- _What the task asks_: An exact reproduction of all entries is required.
-- Supplied records follows --
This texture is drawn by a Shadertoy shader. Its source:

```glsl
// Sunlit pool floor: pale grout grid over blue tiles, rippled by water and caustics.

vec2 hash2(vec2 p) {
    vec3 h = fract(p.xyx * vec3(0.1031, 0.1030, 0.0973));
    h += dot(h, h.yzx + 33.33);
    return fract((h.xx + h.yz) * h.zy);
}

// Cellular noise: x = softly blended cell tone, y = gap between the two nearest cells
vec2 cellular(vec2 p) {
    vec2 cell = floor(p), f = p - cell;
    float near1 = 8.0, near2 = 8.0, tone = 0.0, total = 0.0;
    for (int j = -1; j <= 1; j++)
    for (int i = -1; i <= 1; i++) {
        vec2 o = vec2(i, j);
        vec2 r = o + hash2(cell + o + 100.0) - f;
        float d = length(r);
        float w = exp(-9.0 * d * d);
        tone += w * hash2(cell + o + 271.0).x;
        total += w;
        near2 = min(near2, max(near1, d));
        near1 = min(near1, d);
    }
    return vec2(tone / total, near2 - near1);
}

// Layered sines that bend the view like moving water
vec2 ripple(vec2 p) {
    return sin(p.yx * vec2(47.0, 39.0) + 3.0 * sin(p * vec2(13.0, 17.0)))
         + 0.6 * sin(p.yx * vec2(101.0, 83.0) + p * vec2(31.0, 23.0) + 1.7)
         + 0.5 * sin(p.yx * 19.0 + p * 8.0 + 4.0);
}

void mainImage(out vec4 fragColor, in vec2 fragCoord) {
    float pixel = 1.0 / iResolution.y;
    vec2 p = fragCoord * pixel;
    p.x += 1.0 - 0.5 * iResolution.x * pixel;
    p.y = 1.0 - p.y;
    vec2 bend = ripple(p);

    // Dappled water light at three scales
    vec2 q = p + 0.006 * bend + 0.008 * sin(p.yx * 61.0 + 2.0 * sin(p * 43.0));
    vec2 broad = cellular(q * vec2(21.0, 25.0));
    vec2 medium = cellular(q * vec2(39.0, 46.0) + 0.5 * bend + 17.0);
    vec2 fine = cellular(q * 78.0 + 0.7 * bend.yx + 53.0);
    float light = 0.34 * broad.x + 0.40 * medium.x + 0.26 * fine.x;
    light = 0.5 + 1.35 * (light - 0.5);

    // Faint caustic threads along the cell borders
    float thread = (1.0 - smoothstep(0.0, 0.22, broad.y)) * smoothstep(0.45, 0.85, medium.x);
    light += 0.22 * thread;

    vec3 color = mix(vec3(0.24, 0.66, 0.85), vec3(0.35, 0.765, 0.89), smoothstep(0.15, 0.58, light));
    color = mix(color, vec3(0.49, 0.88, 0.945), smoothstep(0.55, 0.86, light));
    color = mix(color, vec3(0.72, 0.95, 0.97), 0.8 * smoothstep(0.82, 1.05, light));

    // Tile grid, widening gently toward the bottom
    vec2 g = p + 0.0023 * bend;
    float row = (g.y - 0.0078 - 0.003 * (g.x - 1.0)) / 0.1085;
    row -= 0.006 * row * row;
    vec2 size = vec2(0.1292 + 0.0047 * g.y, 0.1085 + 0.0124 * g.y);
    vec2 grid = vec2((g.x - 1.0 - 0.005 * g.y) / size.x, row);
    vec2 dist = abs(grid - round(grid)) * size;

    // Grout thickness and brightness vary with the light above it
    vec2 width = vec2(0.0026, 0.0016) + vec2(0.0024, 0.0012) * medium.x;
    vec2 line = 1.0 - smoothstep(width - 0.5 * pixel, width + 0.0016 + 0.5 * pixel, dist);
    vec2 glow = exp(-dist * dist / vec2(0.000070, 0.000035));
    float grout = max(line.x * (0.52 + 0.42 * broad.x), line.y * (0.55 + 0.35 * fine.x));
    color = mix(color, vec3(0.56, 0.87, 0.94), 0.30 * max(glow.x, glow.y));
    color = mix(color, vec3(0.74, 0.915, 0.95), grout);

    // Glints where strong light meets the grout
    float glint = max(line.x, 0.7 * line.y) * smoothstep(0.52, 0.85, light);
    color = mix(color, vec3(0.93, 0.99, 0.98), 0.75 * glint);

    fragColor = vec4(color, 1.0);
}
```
-- Supplied records concluded --
- _Solution for this problem_:
This texture is drawn by a Shadertoy shader. Its source:

```glsl
// Sunlit pool floor: pale grout grid over blue tiles, rippled by water and caustics.

vec2 hash2(vec2 p) {
    vec3 h = fract(p.xyx * vec3(0.1031, 0.1030, 0.0973));
    h += dot(h, h.yzx + 33.33);
    return fract((h.xx + h.yz) * h.zy);
}

// Cellular noise: x = softly blended cell tone, y = gap between the two nearest cells
vec2 cellular(vec2 p) {
    vec2 cell = floor(p), f = p - cell;
    float near1 = 8.0, near2 = 8.0, tone = 0.0, total = 0.0;
    for (int j = -1; j <= 1; j++)
    for (int i = -1; i <= 1; i++) {
        vec2 o = vec2(i, j);
        vec2 r = o + hash2(cell + o + 100.0) - f;
        float d = length(r);
        float w = exp(-9.0 * d * d);
        tone += w * hash2(cell + o + 271.0).x;
        total += w;
        near2 = min(near2, max(near1, d));
        near1 = min(near1, d);
    }
    return vec2(tone / total, near2 - near1);
}

// Layered sines that bend the view like moving water
vec2 ripple(vec2 p) {
    return sin(p.yx * vec2(47.0, 39.0) + 3.0 * sin(p * vec2(13.0, 17.0)))
         + 0.6 * sin(p.yx * vec2(101.0, 83.0) + p * vec2(31.0, 23.0) + 1.7)
         + 0.5 * sin(p.yx * 19.0 + p * 8.0 + 4.0);
}

void mainImage(out vec4 fragColor, in vec2 fragCoord) {
    float pixel = 1.0 / iResolution.y;
    vec2 p = fragCoord * pixel;
    p.x += 1.0 - 0.5 * iResolution.x * pixel;
    p.y = 1.0 - p.y;
    vec2 bend = ripple(p);

    // Dappled water light at three scales
    vec2 q = p + 0.006 * bend + 0.008 * sin(p.yx * 61.0 + 2.0 * sin(p * 43.0));
    vec2 broad = cellular(q * vec2(21.0, 25.0));
    vec2 medium = cellular(q * vec2(39.0, 46.0) + 0.5 * bend + 17.0);
    vec2 fine = cellular(q * 78.0 + 0.7 * bend.yx + 53.0);
    float light = 0.34 * broad.x + 0.40 * medium.x + 0.26 * fine.x;
    light = 0.5 + 1.35 * (light - 0.5);

    // Faint caustic threads along the cell borders
    float thread = (1.0 - smoothstep(0.0, 0.22, broad.y)) * smoothstep(0.45, 0.85, medium.x);
    light += 0.22 * thread;

    vec3 color = mix(vec3(0.24, 0.66, 0.85), vec3(0.35, 0.765, 0.89), smoothstep(0.15, 0.58, light));
    color = mix(color, vec3(0.49, 0.88, 0.945), smoothstep(0.55, 0.86, light));
    color = mix(color, vec3(0.72, 0.95, 0.97), 0.8 * smoothstep(0.82, 1.05, light));

    // Tile grid, widening gently toward the bottom
    vec2 g = p + 0.0023 * bend;
    float row = (g.y - 0.0078 - 0.003 * (g.x - 1.0)) / 0.1085;
    row -= 0.006 * row * row;
    vec2 size = vec2(0.1292 + 0.0047 * g.y, 0.1085 + 0.0124 * g.y);
    vec2 grid = vec2((g.x - 1.0 - 0.005 * g.y) / size.x, row);
    vec2 dist = abs(grid - round(grid)) * size;

    // Grout thickness and brightness vary with the light above it
    vec2 width = vec2(0.0026, 0.0016) + vec2(0.0024, 0.0012) * medium.x;
    vec2 line = 1.0 - smoothstep(width - 0.5 * pixel, width + 0.0016 + 0.5 * pixel, dist);
    vec2 glow = exp(-dist * dist / vec2(0.000070, 0.000035));
    float grout = max(line.x * (0.52 + 0.42 * broad.x), line.y * (0.55 + 0.35 * fine.x));
    color = mix(color, vec3(0.56, 0.87, 0.94), 0.30 * max(glow.x, glow.y));
    color = mix(color, vec3(0.74, 0.915, 0.95), grout);

    // Glints where strong light meets the grout
    float glint = max(line.x, 0.7 * line.y) * smoothstep(0.52, 0.85, light);
    color = mix(color, vec3(0.93, 0.99, 0.98), 0.75 * glint);

    fragColor = vec4(color, 1.0);
}
```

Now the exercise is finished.